Pfizer and Takeda are just some of the big names that currently use AskBio’s products. Under the agreement with Bayer, AskBio will remain its own company, but Bayer will own full rights to their pipeline of therapies for congestive heart failure, Pompe disease, Parkinson’s disease, and other central nervous system, metabolic, and cardiovascular ailments.

“Our innovation in capsid re-engineering and promoter design, coupled with our scaled manufacturing processes, gives us the tools to provide gene therapy solutions to more people suffering from a wider spectrum of disease that is not being adequately treated today,” said Samulski.

The acquisition not only boosts Bayer’s gene therapy portfolio but allows for a strategic foundation to be laid for future AAV-based partnerships.
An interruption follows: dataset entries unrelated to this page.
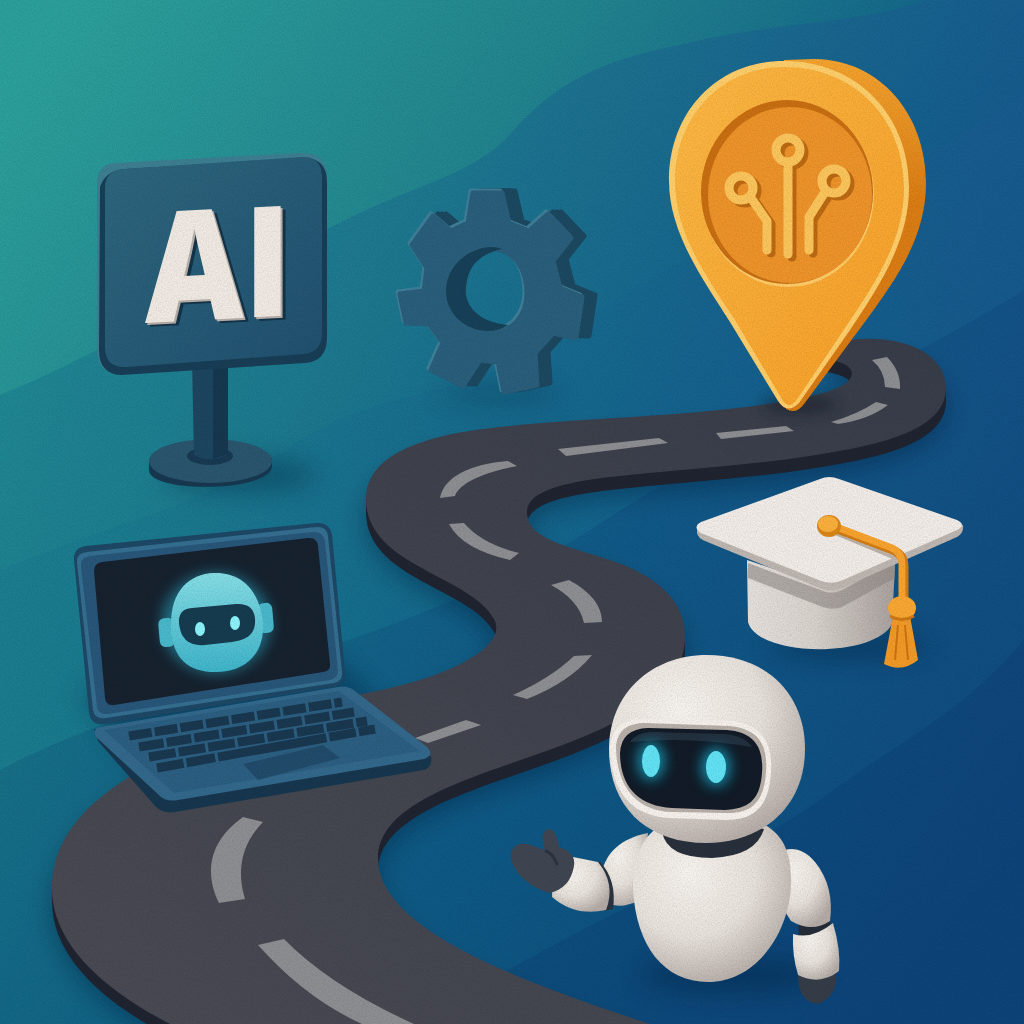
<!DOCTYPE html>
<html lang="en">
<head>
<meta charset="utf-8">
<title>AI learning roadmap</title>
<style>
:root {
  --teal: #2b9f9b; --navy: #0d3c74;
  --road: #42454f; --road-edge: #1f2430; --lane: #8d8f92;
  --steel: #2a5f7c; --steel-dark: #1b4058; --steel-light: #3f7f98;
  --gold: #fbb03a; --gold-dark: #d97a12; --gold-line: #fdc65c;
  --cream: #f1ebe4; --ink: #17212d; --glow: #62e3f5;
}
html, body { margin: 0; overflow: hidden; background: var(--navy); }
svg { display: block; width: 1024px; height: 1024px; }
.lane { fill: var(--lane); }
.keys { fill: none; stroke: #193850; stroke-width: 9; stroke-linejoin: round; }
.sign-text { font: 800 154px "Open Sans", Inter, sans-serif; }
.circuit { fill: none; stroke-linecap: round; stroke-linejoin: round; stroke-width: 9; }
</style>
</head>
<body>
<svg viewBox="0 0 1024 1024" role="img" aria-label="A winding road passing an AI sign, a gear, a laptop, a graduation cap and a friendly robot, ending at a map pin">
<defs>
  <linearGradient id="sky" x1="0" y1=".1" x2="1" y2=".85">
    <stop offset="0" stop-color="#2ca19c"/><stop offset=".32" stop-color="#22858f"/>
    <stop offset=".6" stop-color="#10608a"/><stop offset="1" stop-color="#0d3b75"/>
  </linearGradient>
  <linearGradient id="wave" x1="0" y1="1" x2="1" y2="0">
    <stop offset="0" stop-color="#0a708a" stop-opacity=".25"/><stop offset="1" stop-color="#1d5a94" stop-opacity=".5"/>
  </linearGradient>
  <linearGradient id="asphalt" x1="0" y1="1" x2="1" y2="0">
    <stop offset="0" stop-color="#4a4b53"/><stop offset="1" stop-color="#383d4a"/>
  </linearGradient>
  <linearGradient id="panel" x1="0" y1="0" x2="1" y2="1">
    <stop offset="0" stop-color="#2e687f"/><stop offset="1" stop-color="#20506f"/>
  </linearGradient>
  <linearGradient id="gold" x1="0" y1="0" x2="1" y2="1">
    <stop offset="0" stop-color="#fdb945"/><stop offset="1" stop-color="#f79f26"/>
  </linearGradient>
  <linearGradient id="goldSide" x1="0" y1="0" x2="0" y2="1">
    <stop offset="0" stop-color="#f5a42f"/><stop offset=".4" stop-color="#dc7e14"/><stop offset="1" stop-color="#d97a14"/>
  </linearGradient>
  <linearGradient id="capBase" x1="0" y1="0" x2="1" y2="0">
    <stop offset="0" stop-color="#e6e1dd"/><stop offset=".45" stop-color="#d9d3ce"/><stop offset="1" stop-color="#a8a19d"/>
  </linearGradient>
  <radialGradient id="shell" cx=".36" cy=".3" r=".75">
    <stop offset="0" stop-color="#f8f4ef"/><stop offset=".55" stop-color="#e9e3dd"/><stop offset="1" stop-color="#b5aca7"/>
  </radialGradient>
  <linearGradient id="botFace" x1="0" y1="0" x2="0" y2="1">
    <stop offset="0" stop-color="#86dfe6"/><stop offset="1" stop-color="#3fb5cb"/>
  </linearGradient>
  <filter id="soft" x="-50%" y="-50%" width="200%" height="200%"><feGaussianBlur stdDeviation="12"/></filter>
  <filter id="halo" x="-100%" y="-100%" width="300%" height="300%"><feGaussianBlur stdDeviation="7"/></filter>
  <filter id="grain" x="0" y="0" width="100%" height="100%">
    <feTurbulence type="fractalNoise" baseFrequency=".8" numOctaves="2" seed="4"/>
    <feColorMatrix values="0 0 0 0 0  0 0 0 0 0  0 0 0 0 0  .5 .5 0 0 -.38"/>
  </filter>
  <path id="road-shape" d="M170 1024C105 990 52 945 52 888C52 830 100 790 160 760C240 722 300 706 372 692C425 681 460 668 484 649Q502 633 494 619C470 575 366 566 366 499C366 452 430 434 500 427C590 417 690 417 780 402Q852 391 852 373Q851 362 820 358L850 340C900 334 946 352 946 388C946 425 895 440 850 449C770 465 690 468 610 477C560 483 527 492 527 512C527 546 590 548 635 570C665 585 685 606 685 636C685 690 625 722 560 746C480 776 378 800 378 858C378 925 500 975 650 1024Z"/>
  <path id="gear-shape" d="M471 191L500 191L507 221L527 229L546 212L569 236L551 259L558 286L580 295L574 336L551 331L533 351L535 383L502 390L496 360L478 358L461 384L429 368L441 341L427 322L404 321L398 292L422 289L425 266L410 243L431 214L449 229L466 221ZM491 247C469 247 446 265 446 291C446 318 469 331 488 331C510 331 525 314 525 291C525 265 510 247 491 247Z"/>
  <path id="pin-shape" d="M784 61C716 61 669 113 669 181C669 232 702 278 730 322L778 401Q787 415 799 403L850 330C882 282 909 240 909 187C909 114 856 61 784 61Z"/>
  <g id="circuit-lines">
    <circle cx="788" cy="150" r="12"/><path d="M788 163V254"/>
    <circle cx="741" cy="188" r="12"/><path d="M751 198L767 221V250"/>
    <circle cx="834" cy="181" r="12"/><path d="M825 192L809 217V250"/>
  </g>
</defs>

<g id="background">
  <rect width="1024" height="1024" fill="url(#sky)"/>
  <path fill="url(#wave)" d="M0 395C110 350 200 290 300 245C400 185 455 185 505 140C550 85 600 60 680 45C780 20 860 25 925 0H1024V1024H0Z"/>
  <path fill="url(#wave)" opacity=".5" d="M0 570C120 520 210 505 300 440C400 380 480 400 570 330C700 230 860 210 1024 95V1024H0Z"/>
  <path fill="#0a2f68" opacity=".16" d="M0 770C150 690 420 640 590 530C740 430 880 380 1024 290V1024H0Z"/>
  <path fill="#0a2460" opacity=".17" d="M420 1024C560 930 720 870 820 800C900 740 960 715 1024 640V1024Z"/>
</g>

<g id="ground-shadows" fill="#06243f" opacity=".4" filter="url(#soft)">
  <ellipse cx="240" cy="475" rx="75" ry="16"/>
  <ellipse cx="500" cy="394" rx="62" ry="9" opacity=".7"/>
  <ellipse cx="850" cy="645" rx="80" ry="14"/>
  <ellipse cx="730" cy="975" rx="90" ry="18"/>
  <path d="M80 690L170 815L440 775L340 660Z"/>
</g>

<g id="road">
  <use href="#road-shape" y="20" fill="#06203c" opacity=".45" filter="url(#soft)"/>
  <use href="#road-shape" y="13" fill="var(--road-edge)"/>
  <use href="#road-shape" y="7" fill="var(--road-edge)"/>
  <use href="#road-shape" fill="url(#asphalt)"/>
  <g class="lane">
    <path d="M872 360L887 357Q901 371 900 389L885 387Q885 371 872 360Z"/>
    <path d="M831 422Q858 414 876 402L888 405Q868 420 838 424Z"/>
    <path d="M716 433L786 426L794 431L721 439Z"/>
    <path d="M558 449L659 438L668 443L566 456Z"/>
    <path d="M440 498C444 477 470 464 508 461L517 466C480 473 459 484 455 496Z"/>
    <path d="M449 524L464 523Q482 544 519 553L510 560Q462 549 449 524Z"/>
    <path d="M551 585L569 580Q602 598 602 622L584 623Q579 600 551 585Z"/>
    <path d="M513 695Q551 678 574 656L592 655Q570 682 527 699Z"/>
    <path d="M415 738L466 720L481 725L428 743Z"/>
    <path d="M243 817L263 822C242 843 236 870 245 899L219 903C203 870 211 840 243 817Z"/>
    <path d="M258 945L284 939Q330 986 414 1024H362Q305 998 258 945Z"/>
  </g>
</g>

<g id="ai-sign">
  <path fill="#173850" d="M149 462V470C149 494 272 492 272 466V458Z"/>
  <ellipse cx="210.500" cy="461" rx="61.500" ry="22" fill="#2a566e"/>
  <ellipse cx="210" cy="456" rx="23" ry="9" fill="#183a52"/>
  <path fill="#1d4660" d="M192 360H228V454Q210 464 194 455Z"/>
  <path fill="#163850" d="M213 360H228V454L213 459Z"/>
  <path fill="#3d7f92" d="M114 163L300 153Q327 152 327 178V336Q327 359 305 361L121 374Q97 374 97 350V184Q97 165 114 163Z"/>
  <path fill="#183e57" d="M100 187Q106 170 125 169L304 158Q327 158 327 182V338Q327 361 305 363L121 375Q99 374 99 350Z"/>
  <path fill="url(#panel)" d="M124 169L302 157Q322 156 322 178V333Q322 352 304 354L126 367Q105 368 105 347V188Q105 170 124 169Z"/>
  <g class="sign-text" transform="translate(145 323) skewY(-3)">
    <text x="5" y="4" textLength="146" lengthAdjust="spacingAndGlyphs" fill="#143449">AI</text>
    <text x="2" y="2" textLength="146" lengthAdjust="spacingAndGlyphs" fill="#b7afa9">AI</text>
    <text x="0" y="0" textLength="146" lengthAdjust="spacingAndGlyphs" fill="var(--cream)">AI</text>
  </g>
</g>

<g id="gear" fill-rule="evenodd" stroke-linejoin="round" stroke-width="5">
  <g fill="#1c4961" stroke="#1c4961">
    <use href="#gear-shape" x="15" y="0"/><use href="#gear-shape" x="11" y="0"/><use href="#gear-shape" x="7" y="0"/>
  </g>
  <use href="#gear-shape" fill="var(--steel-light)" stroke="var(--steel-light)"/>
  <use href="#gear-shape" x="2" y="2" fill="var(--steel)" stroke="var(--steel)"/>
  <path fill="#174159" d="M491 247C467 248 446 267 446 291C446 316 468 331 488 331Q499 331 508 325C476 322 464 304 466 287C468 266 479 254 502 249Q498 247 491 247Z"/>
</g>

<g id="map-pin">
  <ellipse cx="800" cy="405" rx="38" ry="10" fill="#171b26" opacity=".5" filter="url(#halo)"/>
  <path fill="url(#goldSide)" d="M784 60L815 59C880 60 926 114 926 183C926 235 899 275 870 315L804 404Q796 415 786 409Z"/>
  <use href="#pin-shape" fill="#ffcf6b"/>
  <path fill="url(#gold)" d="M784 67C720 67 675 117 675 182C675 232 705 275 735 320L783 401Q789 409 796 401L845 328C876 282 904 240 904 188C904 117 853 67 784 67Z"/>
  <ellipse cx="788" cy="194" rx="86" ry="93" fill="#ffcc69"/>
  <ellipse cx="787" cy="192" rx="86" ry="92" fill="#c96f12"/>
  <ellipse cx="790" cy="195" rx="82" ry="88" fill="#ee942a"/>
  <use href="#circuit-lines" class="circuit" x="4" y="3" stroke="#bd6a13"/>
  <use href="#circuit-lines" class="circuit" stroke="var(--gold-line)"/>
</g>

<g id="laptop">
  <path fill="#1d4866" d="M74 560Q73 548 86 546L316 523Q330 522 332 535L345 672Q346 684 334 687L104 724Q91 726 89 712Z"/>
  <path fill="#356f91" d="M77 563Q76 553 87 552L316 527Q327 526 328 536L342 672Q343 681 334 683L106 718Q95 720 93 710Z"/>
  <path fill="#28577a" d="M81 567Q80 557 90 556L312 532Q323 531 325 541L338 671Q338 678 330 680L108 714Q98 715 97 707Z"/>
  <path fill="#17222f" d="M94 571Q94 563 102 562L308 538Q317 537 318 546L330 664Q331 671 323 672L114 705Q106 706 105 698Z"/>
  <path fill="#17374f" d="M94 729L98 741L156 807Q163 814 175 812L424 770Q433 767 431 756Z"/>
  <path fill="#33698c" d="M100 727L338 687Q348 685 355 691L427 747Q435 755 424 759L178 800Q166 802 160 796L96 737Q92 729 100 727Z"/>
  <path fill="#2c5f82" d="M104 730L339 691L420 751L174 793Z"/>
  <path class="keys" stroke-dasharray="23 3" d="M129 736L342 702"/>
  <path class="keys" stroke-dasharray="25 3" d="M139 747L354 712"/>
  <path class="keys" stroke-dasharray="27 3" d="M149 757L367 721"/>
  <path class="keys" stroke-dasharray="27 3 29 3 110 3" d="M157 768L375 729"/>
  <path fill="#214c6b" d="M243 764L323 745L340 758L258 780Z"/>
  <g id="screen-bot">
    <ellipse cx="216" cy="623" rx="54" ry="50" fill="#2bbfdd" opacity=".5" filter="url(#halo)"/>
    <rect x="159" y="618" width="15" height="29" rx="6" fill="#49b9cc" transform="rotate(-5 166 632)"/>
    <rect x="258" y="603" width="15" height="30" rx="6" fill="#49b9cc" transform="rotate(-5 265 618)"/>
    <path fill="url(#botFace)" d="M171 627C170 592 188 574 214 573C244 572 261 594 263 625C264 655 244 671 218 672C190 673 172 660 171 627Z"/>
    <path fill="#163c50" d="M179 623Q178 609 192 608L236 604Q254 603 255 619C256 635 246 640 232 642L205 645Q181 647 179 623Z"/>
    <g fill="#8cf4fa"><ellipse cx="200" cy="629" rx="5" ry="7"/><ellipse cx="235" cy="623" rx="5" ry="7"/></g>
  </g>
</g>

<g id="graduation-cap">
  <path fill="url(#capBase)" d="M747 560L748 622C758 658 875 658 892 624L896 545L830 588Z"/>
  <path fill="#8f8985" opacity=".6" d="M748 563L826 592Q836 594 846 588L895 560V578L842 607Q832 611 820 606L748 578Z"/>
  <path fill="#beb7b2" d="M697 525V533Q698 538 705 541L822 589Q833 593 844 587L957 537Q964 533 963 525Z"/>
  <path fill="#f2ede8" d="M701 522L820 479Q829 475 839 479L957 520Q967 525 957 530L843 580Q832 585 821 581L701 533Q692 527 701 522Z"/>
  <path fill="none" stroke="#bdb4ac" stroke-width="7" stroke-linecap="round" d="M832 530L897 557"/>
  <path fill="none" stroke="#d37d14" stroke-width="9" stroke-linecap="round" stroke-linejoin="round" d="M832 527L893 550Q904 555 904 566V600"/>
  <path fill="none" stroke="#f8a42e" stroke-width="7" stroke-linecap="round" stroke-linejoin="round" d="M831 525L892 548Q902 553 902 564V600"/>
  <ellipse cx="829" cy="526" rx="12" ry="11" fill="#dc8618"/><ellipse cx="828" cy="524" rx="10" ry="8" fill="#fbb03c"/>
  <path fill="#f29a27" d="M893 616H910L918 660Q902 673 884 664Z"/>
  <path fill="none" stroke="#cc7411" stroke-width="2" d="M898 625L895 660M905 625L908 660"/>
  <ellipse cx="902" cy="608" rx="14" ry="12" fill="#f9a832"/>
  <path fill="none" stroke="#cf7812" stroke-width="3" d="M890 616Q902 623 914 616"/>
</g>

<g id="robot">
  <g id="waving-arm">
    <path fill="url(#shell)" d="M648 833C622 838 606 852 602 872L610 904Q622 909 640 900Z"/>
    <path fill="#2c3440" d="M600 862Q617 880 613 909L604 911L590 862Z"/>
    <path fill="url(#shell)" d="M573 857L598 862Q616 884 606 910Q575 917 552 897Q552 875 573 857Z"/>
    <path fill="#3f4652" d="M511 853Q514 842 528 844L545 850Q539 833 548 829Q556 828 559 847Q576 852 574 866Q570 889 549 893Q528 886 518 873Q510 863 511 853Z"/>
    <path fill="none" stroke="#2d343f" stroke-width="3" stroke-linecap="round" d="M546 851Q553 854 557 864"/>
  </g>
  <g id="resting-arm">
    <path fill="#353d49" d="M798 968L836 974Q838 996 818 1004Q796 1002 798 968Z"/>
    <path fill="#252d39" d="M798 918L830 916V935L799 937Z"/>
    <path fill="url(#shell)" d="M793 934Q812 940 833 923Q841 950 839 971Q820 986 798 975Q792 955 793 934Z"/>
    <path fill="url(#shell)" d="M774 866C776 845 800 843 815 862C829 879 833 900 830 921Q812 933 791 921C780 905 772 886 774 866Z"/>
  </g>
  <path fill="url(#shell)" d="M660 826C640 838 633 862 633 889C636 946 664 982 708 982C758 982 790 930 791 884C792 853 783 835 765 825Z"/>
  <path fill="#28303c" d="M662 832Q667 858 712 858Q756 856 764 829L712 820Z"/>
  <path fill="url(#shell)" d="M707 655C766 655 805 694 805 749C805 808 761 843 706 843C648 843 609 808 609 749C609 695 650 655 707 655Z"/>
  <path fill="#f7f2ed" d="M610 748Q611 717 647 719L731 721C760 724 773 741 771 772C769 806 755 820 727 820L670 818C630 816 611 790 610 748Z"/>
  <path fill="#b9b0aa" d="M616 745Q619 723 645 723L730 726C758 729 768 744 766 772C764 803 751 813 727 813L672 812C635 811 616 785 616 745Z"/>
  <path fill="#121b27" d="M620 753Q621 729 648 728L727 730C753 732 764 746 762 773C760 801 748 809 724 810L672 808C637 806 620 785 620 753Z"/>
  <path fill="#30404f" opacity=".6" d="M630 742Q637 732 652 732L725 734Q745 736 752 747Q690 736 630 742Z"/>
  <g fill="#15bfe4" opacity=".75" filter="url(#halo)"><ellipse cx="651" cy="761" rx="13" ry="19"/><ellipse cx="716" cy="767" rx="14" ry="19"/></g>
  <g fill="var(--glow)"><ellipse cx="651" cy="761" rx="9" ry="16"/><ellipse cx="716" cy="767" rx="10" ry="16"/></g>
</g>

<rect id="paper-grain" width="1024" height="1024" filter="url(#grain)" opacity=".25"/>
</svg>
</body>
</html>
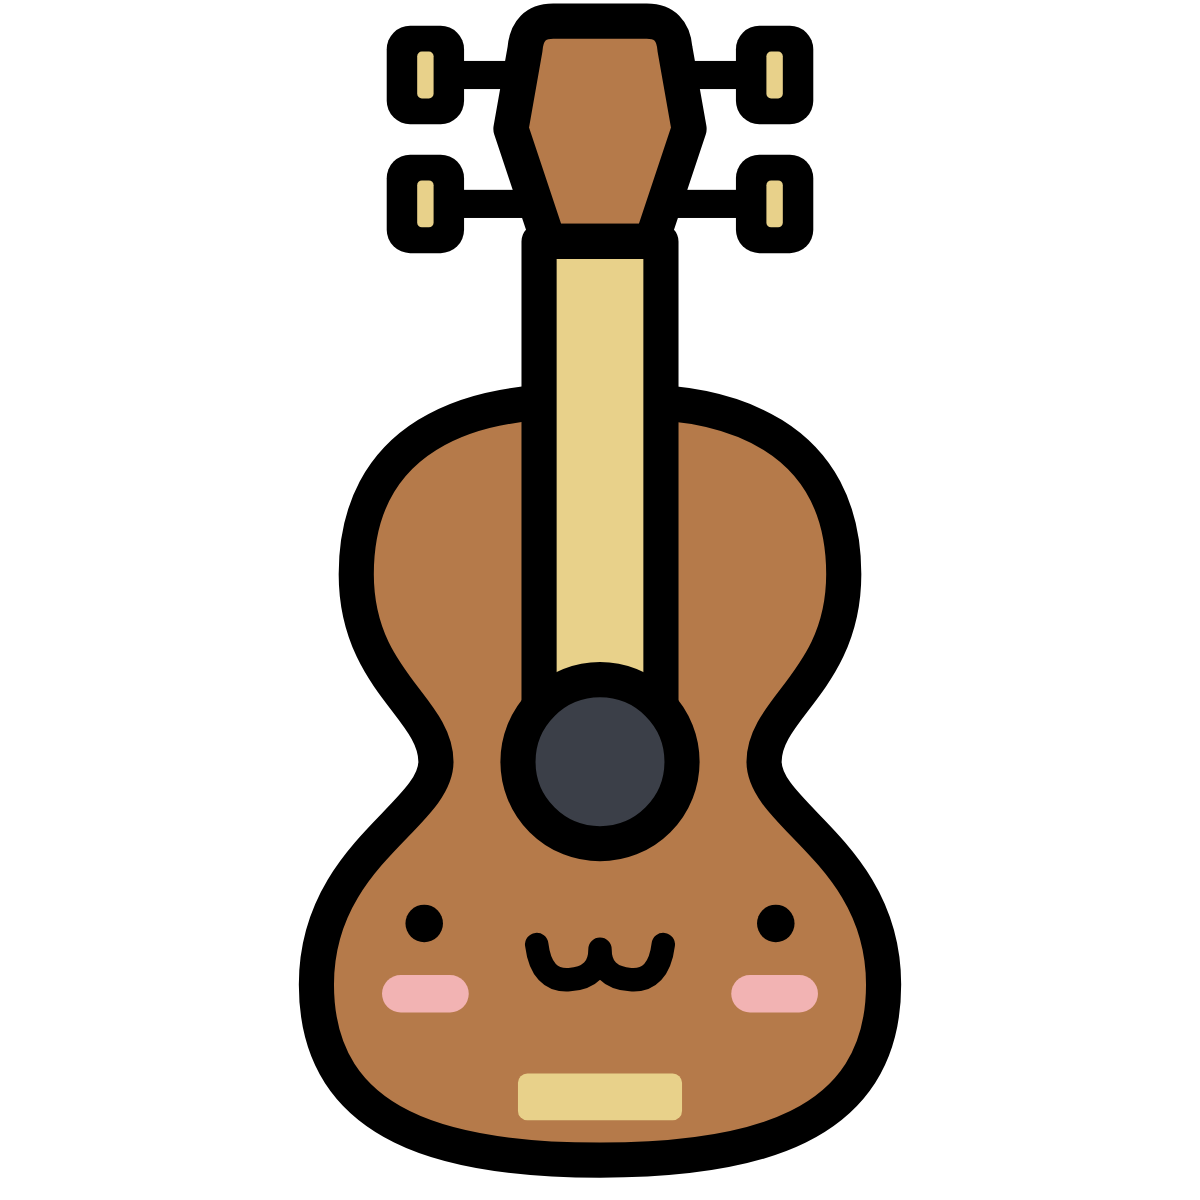
<!DOCTYPE html>
<html lang="en">
<head>
<meta charset="utf-8">
<title>Guitar Icon</title>
<style>
  :root {
    --wood: #B57A4A;
    --maple: #E8D18A;
    --ink: #000000;
    --hole: #3B3F48;
    --blush: #F2B3B3;
    --paper: #FFFFFF;
  }
  html, body {
    margin: 0;
    padding: 0;
    width: 1200px;
    height: 1200px;
    overflow: hidden;
    background: var(--paper);
  }
  .guitar-icon {
    display: block;
    width: 1200px;
    height: 1200px;
  }
  .outline { stroke: var(--ink); stroke-width: 15; stroke-linejoin: round; stroke-linecap: round; }
  .wood { fill: var(--wood); }
  .maple { fill: var(--maple); }
  .hole { fill: var(--hole); }
  .ink { fill: var(--ink); }
  .blush { fill: var(--blush); }
</style>
</head>
<body>
<svg class="guitar-icon" viewBox="0 0 512 512" role="img" aria-label="Cute guitar with a smiling face">
  <defs>
    <g id="tuning-peg">
      <rect class="ink" x="0" y="0" width="33" height="42" rx="10"/>
      <rect class="maple" x="13" y="11" width="7" height="20" rx="2"/>
    </g>
  </defs>

  <!-- tuner posts -->
  <g class="tuner-posts">
    <rect class="ink" x="195" y="26" width="30" height="12"/>
    <rect class="ink" x="195" y="81" width="30" height="12"/>
    <rect class="ink" x="287" y="26" width="30" height="12"/>
    <rect class="ink" x="287" y="81" width="30" height="12"/>
  </g>
  <use href="#tuning-peg" x="165" y="11"/>
  <use href="#tuning-peg" x="165" y="66"/>
  <use href="#tuning-peg" x="314" y="11"/>
  <use href="#tuning-peg" x="314" y="66"/>

  <!-- headstock -->
  <path class="wood outline" d="M236 9 H276 Q287 9 288 21 L294 55 L278 103 H234 L218 55 L224 21 Q225 9 236 9 Z"/>

  <!-- body -->
  <path class="wood outline" d="M256 172 C198 168 152 188 152 245 C152 290 186 302 186 325 C186 348 135 365 135 420 C135 482 192 495 256 495 C320 495 377 482 377 420 C377 365 326 348 326 325 C326 302 360 290 360 245 C360 188 314 168 256 172 Z"/>

  <!-- neck -->
  <rect class="maple outline" x="230" y="103" width="52" height="225"/>

  <!-- sound hole -->
  <circle class="hole outline" cx="256" cy="325" r="35"/>

  <!-- face -->
  <g class="face">
    <circle class="ink" cx="181" cy="394" r="8"/>
    <circle class="ink" cx="331" cy="394" r="8"/>
    <path d="M229 403 Q231 419 243 418 Q256 417 256 405 Q256 417 269 418 Q281 419 283 403" fill="none" stroke="var(--ink)" stroke-width="10" stroke-linecap="round" stroke-linejoin="round"/>
    <rect class="blush" x="163" y="416" width="37" height="16" rx="8"/>
    <rect class="blush" x="312" y="416" width="37" height="16" rx="8"/>
  </g>

  <!-- bridge -->
  <rect class="maple" x="221" y="458" width="70" height="20" rx="4"/>
</svg>
</body>
</html>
Bayer hopes the deal will secure their place at the forefront of gene therapy, enabling them to both cure and prevent diseases born of genetic abnormalities.

In preparation for the increased workload and production the acquisition will promote, AskBio is hiring across the board, and rapidly expanding its small, North Carolina facility. The company currently employs over 300 people, and that number will soon increase as positions open up on the lab side as well as in finance and human resources.